* Source data:
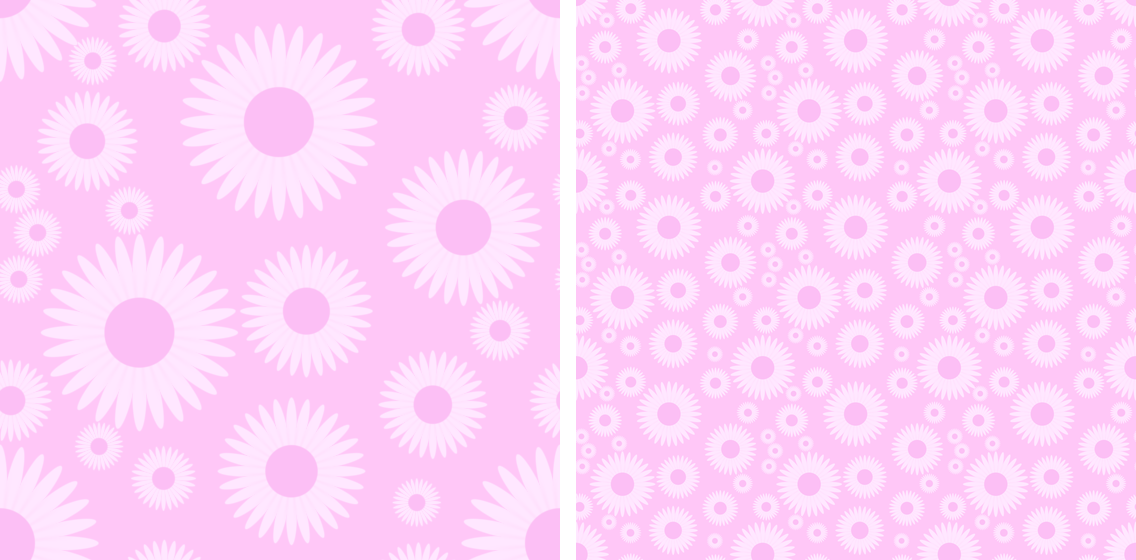
Left: one tile. Right: repeated 3 by 3.
Write a Shadertoy shader that draws this pattern.

```glsl
// Draws a seamless scatter of pale pink daisies in many sizes.

const int FLOWERS = 21;
const int LARGE_FLOWERS = 3;
const int TRIES = 48;
const float PETALS = 28.0;
const float TAU = 6.2831853;
const float EDGE = 0.0017; // half width of the soft edge, in canvas units

const vec3 GROUND = vec3(1.0, 0.78, 0.97);
const vec3 PETAL = vec3(1.0, 0.905, 1.0);
const vec3 FOLD = vec3(1.0, 0.85, 0.98);
const vec3 HEART = vec3(0.99, 0.75, 0.96);

// Integer hash giving two values in 0..1
vec2 hash2(uint n) {
    uvec2 h = uvec2(n, n + 7919u) * 747796405u + 2891336453u;
    h = ((h >> 15u) ^ h) * 277803737u;
    h = (h >> 13u) ^ h;
    return vec2(h & 65535u) / 65535.0;
}

// Shortest offset on the repeating canvas
vec2 wrapOffset(vec2 d) {
    return d - round(d);
}

// Coverage inside a signed distance
float cover(float d) {
    return 1.0 - smoothstep(-EDGE, EDGE, d);
}

// Approximate signed distance to an ellipse
float ellipse(vec2 p, vec2 axes) {
    float k = length(p / axes);
    return k * (k - 1.0) / max(length(p / (axes * axes)), 0.001);
}

// Evenly spread candidate spot with a little jitter
vec2 candidate(int n) {
    return fract(vec2(0.7549, 0.5698) * float(n) + 0.08 * hash2(uint(n)));
}

// Fills the list with centre (xy) and radius (z), largest first
void scatter(out vec3 flowers[FLOWERS]) {
    int spot = 1;
    for (int i = 0; i < FLOWERS; i++) {
        if (i < LARGE_FLOWERS) {
            flowers[i] = vec3(fract(vec2(0.0, 0.03) + vec2(0.249, 0.376) * float(i)), 0.176);
            continue;
        }
        float rest = 1.0 - float(i - LARGE_FLOWERS) / float(FLOWERS - LARGE_FLOWERS - 1);
        float radius = 0.045 + 0.095 * pow(rest, 1.5);
        flowers[i] = vec3(0.0);

        // Try spots, shrinking slowly, until one is free
        for (int t = 0; t < TRIES; t++) {
            vec2 centre = candidate(spot++);
            bool isFree = true;
            for (int j = 0; j < i; j++) {
                vec2 d = wrapOffset(centre - flowers[j].xy);
                float reach = 0.985 * (radius + flowers[j].z);
                if (dot(d, d) < reach * reach) {
                    isFree = false;
                    break;
                }
            }
            if (isFree) {
                flowers[i] = vec3(centre, radius);
                break;
            }
            radius = max(radius * 0.985, 0.043);
        }
    }
}

// Paints one daisy over the base colour
vec3 daisy(vec3 base, vec2 p, float radius) {
    float dist = length(p);
    float sector = TAU / PETALS;
    float angle = atan(p.y, p.x + 1e-6);
    float turn = angle - sector * round(angle / sector);

    // Petals: one ellipse per sector
    vec2 q = dist / radius * vec2(cos(turn), sin(turn));
    float petal = ellipse(q - vec2(0.6, 0.0), vec2(0.4, 0.073)) * radius;

    // Faint folds where neighbours overlap, fading toward the tips
    float side = turn / sector;
    float fold = smoothstep(0.15, 0.5, abs(side + 0.08));
    fold *= 0.4 * (1.0 - smoothstep(0.4, 0.8, dist / radius));
    vec3 color = mix(base, mix(PETAL, FOLD, fold), cover(petal));

    return mix(color, HEART, cover(dist - 0.355 * radius));
}

void mainImage(out vec4 fragColor, in vec2 fragCoord) {
    vec2 uv = fragCoord / iResolution.xy;
    vec3 flowers[FLOWERS];
    scatter(flowers);

    vec3 color = GROUND;
    for (int i = 0; i < FLOWERS; i++) {
        vec2 p = wrapOffset(uv - flowers[i].xy);
        float radius = flowers[i].z;
        if (radius > 0.0 && length(p) < radius + EDGE) {
            color = daisy(color, p, radius);
        }
    }
    fragColor = vec4(color, 1.0);
}
```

* Prompt: The word to find is "axes". Copy every line of the records that holds it.

* Solution to the problem:
float ellipse(vec2 p, vec2 axes) {
    float k = length(p / axes);
    return k * (k - 1.0) / max(length(p / (axes * axes)), 0.001);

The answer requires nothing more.